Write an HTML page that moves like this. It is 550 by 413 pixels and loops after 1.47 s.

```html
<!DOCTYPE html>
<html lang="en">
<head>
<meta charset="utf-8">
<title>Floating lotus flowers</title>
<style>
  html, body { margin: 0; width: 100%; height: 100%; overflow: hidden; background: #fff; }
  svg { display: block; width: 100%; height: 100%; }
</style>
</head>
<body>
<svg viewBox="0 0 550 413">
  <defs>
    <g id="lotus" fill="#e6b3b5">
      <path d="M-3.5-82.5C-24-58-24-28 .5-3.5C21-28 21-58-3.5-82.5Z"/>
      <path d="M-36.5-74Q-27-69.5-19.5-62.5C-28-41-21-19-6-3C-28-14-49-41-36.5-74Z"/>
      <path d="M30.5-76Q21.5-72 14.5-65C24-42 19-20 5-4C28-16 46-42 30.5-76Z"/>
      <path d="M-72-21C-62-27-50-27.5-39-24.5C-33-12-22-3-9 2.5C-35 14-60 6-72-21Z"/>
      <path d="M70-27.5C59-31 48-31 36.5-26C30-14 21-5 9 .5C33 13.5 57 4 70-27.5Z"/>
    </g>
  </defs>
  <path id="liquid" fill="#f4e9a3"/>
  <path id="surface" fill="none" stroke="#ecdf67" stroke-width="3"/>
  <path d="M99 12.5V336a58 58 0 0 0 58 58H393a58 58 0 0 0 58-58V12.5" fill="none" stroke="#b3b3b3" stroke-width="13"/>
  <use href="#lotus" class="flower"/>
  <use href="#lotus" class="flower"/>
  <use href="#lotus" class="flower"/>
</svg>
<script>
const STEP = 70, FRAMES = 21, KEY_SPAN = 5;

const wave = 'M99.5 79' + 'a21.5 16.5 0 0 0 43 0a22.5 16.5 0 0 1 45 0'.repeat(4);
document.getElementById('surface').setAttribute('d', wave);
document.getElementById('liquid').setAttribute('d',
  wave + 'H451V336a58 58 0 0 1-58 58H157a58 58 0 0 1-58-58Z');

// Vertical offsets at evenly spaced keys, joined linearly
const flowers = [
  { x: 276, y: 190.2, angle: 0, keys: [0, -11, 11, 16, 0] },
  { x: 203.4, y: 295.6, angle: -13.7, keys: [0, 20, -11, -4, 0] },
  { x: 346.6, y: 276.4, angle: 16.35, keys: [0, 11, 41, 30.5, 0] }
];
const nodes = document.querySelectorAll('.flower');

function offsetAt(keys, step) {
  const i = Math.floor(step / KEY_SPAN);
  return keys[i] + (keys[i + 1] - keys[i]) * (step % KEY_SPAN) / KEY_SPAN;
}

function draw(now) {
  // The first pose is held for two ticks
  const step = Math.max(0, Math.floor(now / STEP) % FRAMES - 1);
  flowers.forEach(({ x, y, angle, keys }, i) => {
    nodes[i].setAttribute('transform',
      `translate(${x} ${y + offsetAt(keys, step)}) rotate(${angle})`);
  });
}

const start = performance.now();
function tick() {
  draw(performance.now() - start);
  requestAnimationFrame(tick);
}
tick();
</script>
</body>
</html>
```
■ ■ ■ ■ ■
Please write out the entries exactly, keeping every line intact.

**Completed task:**
Write an HTML page that moves like this. It is 550 by 413 pixels and loops after 1.47 s.

```html
<!DOCTYPE html>
<html lang="en">
<head>
<meta charset="utf-8">
<title>Floating lotus flowers</title>
<style>
  html, body { margin: 0; width: 100%; height: 100%; overflow: hidden; background: #fff; }
  svg { display: block; width: 100%; height: 100%; }
</style>
</head>
<body>
<svg viewBox="0 0 550 413">
  <defs>
    <g id="lotus" fill="#e6b3b5">
      <path d="M-3.5-82.5C-24-58-24-28 .5-3.5C21-28 21-58-3.5-82.5Z"/>
      <path d="M-36.5-74Q-27-69.5-19.5-62.5C-28-41-21-19-6-3C-28-14-49-41-36.5-74Z"/>
      <path d="M30.5-76Q21.5-72 14.5-65C24-42 19-20 5-4C28-16 46-42 30.5-76Z"/>
      <path d="M-72-21C-62-27-50-27.5-39-24.5C-33-12-22-3-9 2.5C-35 14-60 6-72-21Z"/>
      <path d="M70-27.5C59-31 48-31 36.5-26C30-14 21-5 9 .5C33 13.5 57 4 70-27.5Z"/>
    </g>
  </defs>
  <path id="liquid" fill="#f4e9a3"/>
  <path id="surface" fill="none" stroke="#ecdf67" stroke-width="3"/>
  <path d="M99 12.5V336a58 58 0 0 0 58 58H393a58 58 0 0 0 58-58V12.5" fill="none" stroke="#b3b3b3" stroke-width="13"/>
  <use href="#lotus" class="flower"/>
  <use href="#lotus" class="flower"/>
  <use href="#lotus" class="flower"/>
</svg>
<script>
const STEP = 70, FRAMES = 21, KEY_SPAN = 5;

const wave = 'M99.5 79' + 'a21.5 16.5 0 0 0 43 0a22.5 16.5 0 0 1 45 0'.repeat(4);
document.getElementById('surface').setAttribute('d', wave);
document.getElementById('liquid').setAttribute('d',
  wave + 'H451V336a58 58 0 0 1-58 58H157a58 58 0 0 1-58-58Z');

// Vertical offsets at evenly spaced keys, joined linearly
const flowers = [
  { x: 276, y: 190.2, angle: 0, keys: [0, -11, 11, 16, 0] },
  { x: 203.4, y: 295.6, angle: -13.7, keys: [0, 20, -11, -4, 0] },
  { x: 346.6, y: 276.4, angle: 16.35, keys: [0, 11, 41, 30.5, 0] }
];
const nodes = document.querySelectorAll('.flower');

function offsetAt(keys, step) {
  const i = Math.floor(step / KEY_SPAN);
  return keys[i] + (keys[i + 1] - keys[i]) * (step % KEY_SPAN) / KEY_SPAN;
}

function draw(now) {
  // The first pose is held for two ticks
  const step = Math.max(0, Math.floor(now / STEP) % FRAMES - 1);
  flowers.forEach(({ x, y, angle, keys }, i) => {
    nodes[i].setAttribute('transform',
      `translate(${x} ${y + offsetAt(keys, step)}) rotate(${angle})`);
  });
}

const start = performance.now();
function tick() {
  draw(performance.now() - start);
  requestAnimationFrame(tick);
}
tick();
</script>
</body>
</html>
```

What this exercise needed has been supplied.